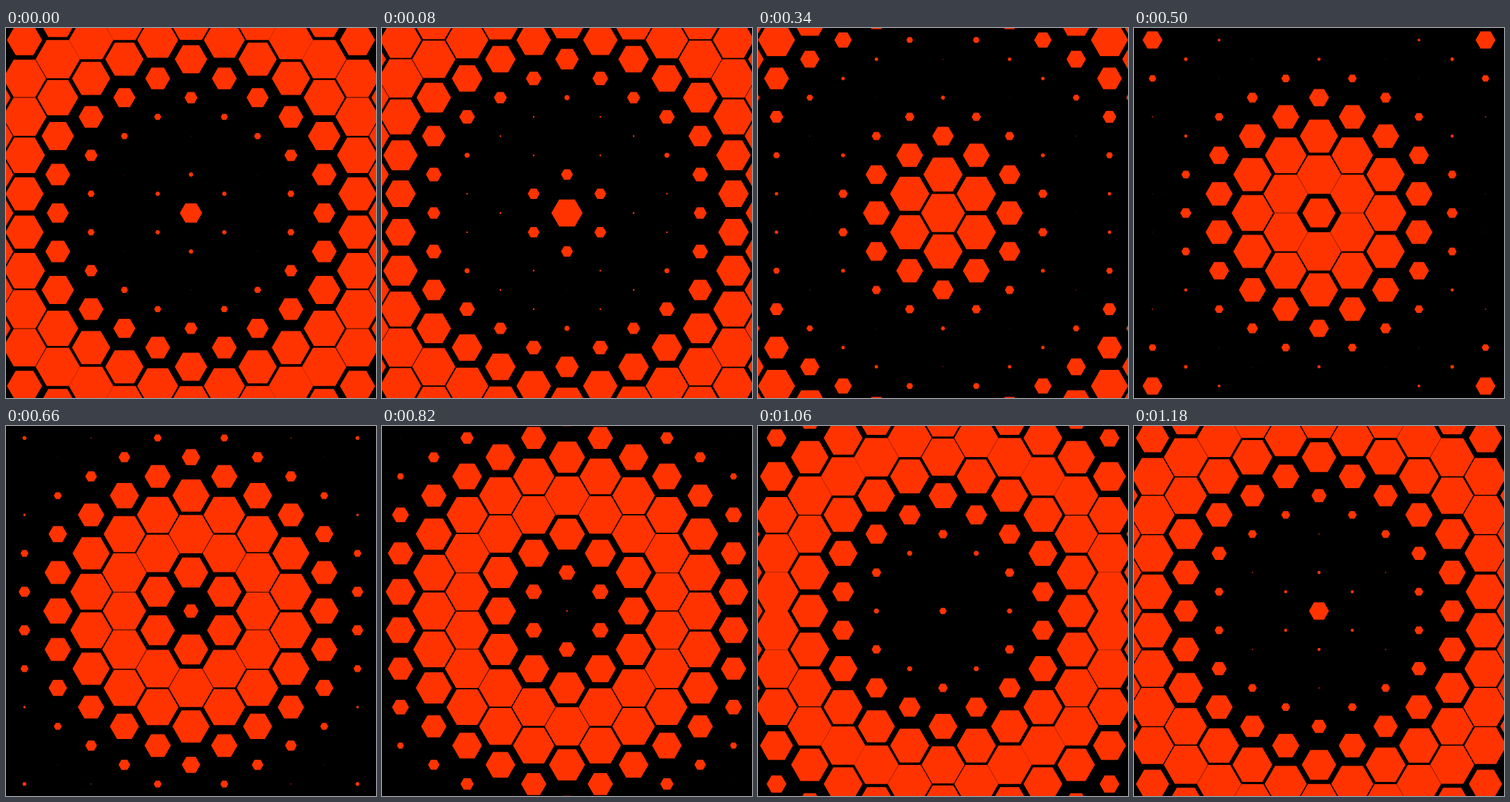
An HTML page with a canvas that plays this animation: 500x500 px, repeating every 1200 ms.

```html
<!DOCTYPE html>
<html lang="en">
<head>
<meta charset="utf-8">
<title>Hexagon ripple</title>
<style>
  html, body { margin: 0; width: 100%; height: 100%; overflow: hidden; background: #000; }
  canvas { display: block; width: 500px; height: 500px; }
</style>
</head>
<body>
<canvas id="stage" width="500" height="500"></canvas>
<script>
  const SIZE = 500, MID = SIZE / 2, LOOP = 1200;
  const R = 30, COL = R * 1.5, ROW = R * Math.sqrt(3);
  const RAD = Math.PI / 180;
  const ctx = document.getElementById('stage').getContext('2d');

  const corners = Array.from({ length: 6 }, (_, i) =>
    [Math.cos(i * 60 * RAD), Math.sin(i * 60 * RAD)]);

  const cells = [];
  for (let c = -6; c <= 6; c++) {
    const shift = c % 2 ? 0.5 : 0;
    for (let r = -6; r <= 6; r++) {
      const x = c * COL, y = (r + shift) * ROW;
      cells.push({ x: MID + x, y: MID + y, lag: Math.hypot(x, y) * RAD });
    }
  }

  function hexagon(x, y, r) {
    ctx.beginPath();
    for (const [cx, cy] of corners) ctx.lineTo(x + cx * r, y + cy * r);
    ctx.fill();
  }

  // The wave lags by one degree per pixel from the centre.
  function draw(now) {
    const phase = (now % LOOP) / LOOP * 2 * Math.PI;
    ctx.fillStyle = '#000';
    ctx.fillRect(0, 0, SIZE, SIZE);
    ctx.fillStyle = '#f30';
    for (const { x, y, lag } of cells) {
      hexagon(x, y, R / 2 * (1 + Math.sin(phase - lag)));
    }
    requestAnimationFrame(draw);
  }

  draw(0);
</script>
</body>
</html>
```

....

Task details =>
Would you write out an exact copy of the entries above, with no images?

Solution to this exercise =>
An HTML page with a canvas that plays this animation: 500x500 px, repeating every 1200 ms.

```html
<!DOCTYPE html>
<html lang="en">
<head>
<meta charset="utf-8">
<title>Hexagon ripple</title>
<style>
  html, body { margin: 0; width: 100%; height: 100%; overflow: hidden; background: #000; }
  canvas { display: block; width: 500px; height: 500px; }
</style>
</head>
<body>
<canvas id="stage" width="500" height="500"></canvas>
<script>
  const SIZE = 500, MID = SIZE / 2, LOOP = 1200;
  const R = 30, COL = R * 1.5, ROW = R * Math.sqrt(3);
  const RAD = Math.PI / 180;
  const ctx = document.getElementById('stage').getContext('2d');

  const corners = Array.from({ length: 6 }, (_, i) =>
    [Math.cos(i * 60 * RAD), Math.sin(i * 60 * RAD)]);

  const cells = [];
  for (let c = -6; c <= 6; c++) {
    const shift = c % 2 ? 0.5 : 0;
    for (let r = -6; r <= 6; r++) {
      const x = c * COL, y = (r + shift) * ROW;
      cells.push({ x: MID + x, y: MID + y, lag: Math.hypot(x, y) * RAD });
    }
  }

  function hexagon(x, y, r) {
    ctx.beginPath();
    for (const [cx, cy] of corners) ctx.lineTo(x + cx * r, y + cy * r);
    ctx.fill();
  }

  // The wave lags by one degree per pixel from the centre.
  function draw(now) {
    const phase = (now % LOOP) / LOOP * 2 * Math.PI;
    ctx.fillStyle = '#000';
    ctx.fillRect(0, 0, SIZE, SIZE);
    ctx.fillStyle = '#f30';
    for (const { x, y, lag } of cells) {
      hexagon(x, y, R / 2 * (1 + Math.sin(phase - lag)));
    }
    requestAnimationFrame(draw);
  }

  draw(0);
</script>
</body>
</html>
```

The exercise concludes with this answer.